>>>>>
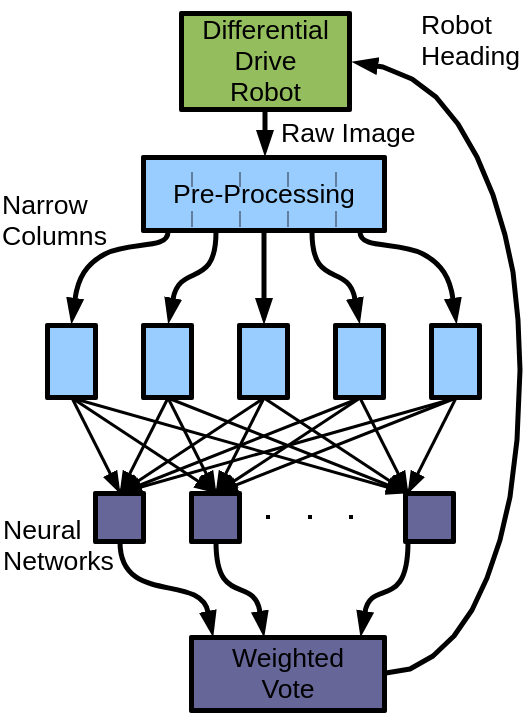
<!DOCTYPE html>
<html lang="en">
<head>
<meta charset="utf-8">
<title>Robot steering by neural network vote</title>
<style>
:root {
  --ink: #000;
  --paper: #fff;
  --robot: #94bd5e;
  --image: #99ccff;
  --network: #666699;
  --divider: #4d6680;
}
* { box-sizing: border-box; }
html, body { margin: 0; }
body { width: 528px; height: 720px; overflow: hidden; background: var(--paper); }
.diagram {
  position: relative;
  width: 528px;
  height: 720px;
  overflow: hidden;
  color: var(--ink);
  font: 26.6px/31px "Liberation Sans", Arial, sans-serif;
}
.connectors { position: absolute; inset: 0; fill: none; stroke: var(--ink); }
.connectors marker path { fill: var(--ink); stroke: none; }
.flow { stroke-width: 5; stroke-linejoin: round; }
.flow path, .flow polyline { marker-end: url(#flow-head); }
.links { stroke-width: 3; }
.links path { marker-mid: url(#link-head); marker-end: url(#link-head); }
.node {
  display: flex;
  align-items: center;
  justify-content: center;
  border: 5px solid var(--ink);
  border-radius: 2px;
  text-align: center;
}
.robot, .preprocessing, .vote, .row, .label { position: absolute; }
.robot { left: 179px; top: 11px; width: 173px; height: 101px; background: var(--robot); }
.preprocessing { left: 141px; top: 155px; width: 246px; height: 78px; background: var(--image); }
.preprocessing span { position: relative; }
.dividers { position: absolute; left: -2px; top: -2px; stroke: var(--divider); stroke-width: 1.5; }
.vote { left: 189px; top: 635px; width: 198px; height: 78px; background: var(--network); }
.row { display: flex; margin: 0; padding: 0; list-style: none; }
.columns { left: 45px; top: 323px; gap: 43px; }
.column { width: 53px; height: 77px; background: var(--image); }
.networks { left: 93px; top: 491px; gap: 43px; }
.network { width: 53px; height: 53px; background: var(--network); }
.more { display: flex; justify-content: space-between; width: 87px; margin: 24px 7px 0 -19px; }
.more i { width: 4px; height: 4px; background: var(--ink); }
.label { margin: 0; white-space: nowrap; }
.heading-label { left: 421px; top: 10px; }
.raw-label { left: 281px; top: 118px; }
.columns-label { left: 2px; top: 190px; }
.networks-label { left: 3px; top: 515px; }
</style>
</head>
<body>
<main class="diagram">
  <svg class="connectors" width="528" height="720" viewBox="0 0 528 720" aria-hidden="true">
    <defs>
      <marker id="flow-head" markerUnits="userSpaceOnUse" markerWidth="28" markerHeight="20" refX="1" refY="9" orient="auto">
        <path d="M0 0L27 9L0 18Z"/>
      </marker>
      <marker id="link-head" markerUnits="userSpaceOnUse" markerWidth="24" markerHeight="18" refX="22" refY="8" orient="auto">
        <path d="M0 0L23 8L0 16Z"/>
      </marker>
    </defs>
    <g class="flow">
      <path d="M265 111V131"/>
      <path d="M168 232C168 250 130 241 105 254C86 264 78 278 75 299"/>
      <path d="M216 232C216 290 180 262 173 299"/>
      <path d="M264 232V299"/>
      <path d="M312 232C312 290 348 262 355 299"/>
      <path d="M360 232C360 250 398 241 423 254C442 264 450 278 453 299"/>
      <path d="M120 542C120 606 200 573 208 612"/>
      <path d="M216 542C216 608 254 575 260 612"/>
      <path d="M408 542C408 612 371 578 365 612"/>
      <polyline points="386,673 410,669 433,656 454,636 472,610 487,578 500,540 510,497 517,440 520,370 518,320 513,272 505,235 493,195 477,157 458,124 436,97 412,79 383,67 377,66"/>
    </g>
    <g class="links">
      <path d="M72 398L120 493"/><path d="M72 398L216 493"/><path d="M72 398L408 493"/>
      <path d="M168 398L120 493"/><path d="M168 398L216 493"/><path d="M168 398L408 493"/>
      <path d="M264 398L120 493"/><path d="M264 398L216 493"/><path d="M264 398L408 493"/>
      <path d="M360 398L120 493"/><path d="M360 398L216 493"/><path d="M360 398L408 493"/>
      <path d="M456 398L120 493"/><path d="M456 398L216 493"/><path d="M456 398L408 493"/>
    </g>
  </svg>

  <div class="node robot">Differential<br>Drive<br>Robot</div>
  <div class="node preprocessing">
    <svg class="dividers" width="240" height="72" viewBox="0 0 240 72" aria-hidden="true">
      <path d="M48 14V29M48 53V69M96 14V29M96 53V69M144 14V29M144 53V69M192 14V29M192 53V69"/>
    </svg>
    <span>Pre-Processing</span>
  </div>
  <ul class="row columns" aria-label="Narrow columns">
    <li class="node column"></li>
    <li class="node column"></li>
    <li class="node column"></li>
    <li class="node column"></li>
    <li class="node column"></li>
  </ul>
  <ul class="row networks" aria-label="Neural networks">
    <li class="node network"></li>
    <li class="node network"></li>
    <li class="more" aria-label="and more"><i></i><i></i><i></i></li>
    <li class="node network"></li>
  </ul>
  <div class="node vote">Weighted<br>Vote</div>

  <p class="label heading-label">Robot<br>Heading</p>
  <p class="label raw-label">Raw Image</p>
  <p class="label columns-label">Narrow<br>Columns</p>
  <p class="label networks-label">Neural<br>Networks</p>
</main>
</body>
</html>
<<<<<
→ Task requirements: Using the records above, output an exact copy without any pictures.

→ Expected answer:
<!DOCTYPE html>
<html lang="en">
<head>
<meta charset="utf-8">
<title>Robot steering by neural network vote</title>
<style>
:root {
  --ink: #000;
  --paper: #fff;
  --robot: #94bd5e;
  --image: #99ccff;
  --network: #666699;
  --divider: #4d6680;
}
* { box-sizing: border-box; }
html, body { margin: 0; }
body { width: 528px; height: 720px; overflow: hidden; background: var(--paper); }
.diagram {
  position: relative;
  width: 528px;
  height: 720px;
  overflow: hidden;
  color: var(--ink);
  font: 26.6px/31px "Liberation Sans", Arial, sans-serif;
}
.connectors { position: absolute; inset: 0; fill: none; stroke: var(--ink); }
.connectors marker path { fill: var(--ink); stroke: none; }
.flow { stroke-width: 5; stroke-linejoin: round; }
.flow path, .flow polyline { marker-end: url(#flow-head); }
.links { stroke-width: 3; }
.links path { marker-mid: url(#link-head); marker-end: url(#link-head); }
.node {
  display: flex;
  align-items: center;
  justify-content: center;
  border: 5px solid var(--ink);
  border-radius: 2px;
  text-align: center;
}
.robot, .preprocessing, .vote, .row, .label { position: absolute; }
.robot { left: 179px; top: 11px; width: 173px; height: 101px; background: var(--robot); }
.preprocessing { left: 141px; top: 155px; width: 246px; height: 78px; background: var(--image); }
.preprocessing span { position: relative; }
.dividers { position: absolute; left: -2px; top: -2px; stroke: var(--divider); stroke-width: 1.5; }
.vote { left: 189px; top: 635px; width: 198px; height: 78px; background: var(--network); }
.row { display: flex; margin: 0; padding: 0; list-style: none; }
.columns { left: 45px; top: 323px; gap: 43px; }
.column { width: 53px; height: 77px; background: var(--image); }
.networks { left: 93px; top: 491px; gap: 43px; }
.network { width: 53px; height: 53px; background: var(--network); }
.more { display: flex; justify-content: space-between; width: 87px; margin: 24px 7px 0 -19px; }
.more i { width: 4px; height: 4px; background: var(--ink); }
.label { margin: 0; white-space: nowrap; }
.heading-label { left: 421px; top: 10px; }
.raw-label { left: 281px; top: 118px; }
.columns-label { left: 2px; top: 190px; }
.networks-label { left: 3px; top: 515px; }
</style>
</head>
<body>
<main class="diagram">
  <svg class="connectors" width="528" height="720" viewBox="0 0 528 720" aria-hidden="true">
    <defs>
      <marker id="flow-head" markerUnits="userSpaceOnUse" markerWidth="28" markerHeight="20" refX="1" refY="9" orient="auto">
        <path d="M0 0L27 9L0 18Z"/>
      </marker>
      <marker id="link-head" markerUnits="userSpaceOnUse" markerWidth="24" markerHeight="18" refX="22" refY="8" orient="auto">
        <path d="M0 0L23 8L0 16Z"/>
      </marker>
    </defs>
    <g class="flow">
      <path d="M265 111V131"/>
      <path d="M168 232C168 250 130 241 105 254C86 264 78 278 75 299"/>
      <path d="M216 232C216 290 180 262 173 299"/>
      <path d="M264 232V299"/>
      <path d="M312 232C312 290 348 262 355 299"/>
      <path d="M360 232C360 250 398 241 423 254C442 264 450 278 453 299"/>
      <path d="M120 542C120 606 200 573 208 612"/>
      <path d="M216 542C216 608 254 575 260 612"/>
      <path d="M408 542C408 612 371 578 365 612"/>
      <polyline points="386,673 410,669 433,656 454,636 472,610 487,578 500,540 510,497 517,440 520,370 518,320 513,272 505,235 493,195 477,157 458,124 436,97 412,79 383,67 377,66"/>
    </g>
    <g class="links">
      <path d="M72 398L120 493"/><path d="M72 398L216 493"/><path d="M72 398L408 493"/>
      <path d="M168 398L120 493"/><path d="M168 398L216 493"/><path d="M168 398L408 493"/>
      <path d="M264 398L120 493"/><path d="M264 398L216 493"/><path d="M264 398L408 493"/>
      <path d="M360 398L120 493"/><path d="M360 398L216 493"/><path d="M360 398L408 493"/>
      <path d="M456 398L120 493"/><path d="M456 398L216 493"/><path d="M456 398L408 493"/>
    </g>
  </svg>

  <div class="node robot">Differential<br>Drive<br>Robot</div>
  <div class="node preprocessing">
    <svg class="dividers" width="240" height="72" viewBox="0 0 240 72" aria-hidden="true">
      <path d="M48 14V29M48 53V69M96 14V29M96 53V69M144 14V29M144 53V69M192 14V29M192 53V69"/>
    </svg>
    <span>Pre-Processing</span>
  </div>
  <ul class="row columns" aria-label="Narrow columns">
    <li class="node column"></li>
    <li class="node column"></li>
    <li class="node column"></li>
    <li class="node column"></li>
    <li class="node column"></li>
  </ul>
  <ul class="row networks" aria-label="Neural networks">
    <li class="node network"></li>
    <li class="node network"></li>
    <li class="more" aria-label="and more"><i></i><i></i><i></i></li>
    <li class="node network"></li>
  </ul>
  <div class="node vote">Weighted<br>Vote</div>

  <p class="label heading-label">Robot<br>Heading</p>
  <p class="label raw-label">Raw Image</p>
  <p class="label columns-label">Narrow<br>Columns</p>
  <p class="label networks-label">Neural<br>Networks</p>
</main>
</body>
</html>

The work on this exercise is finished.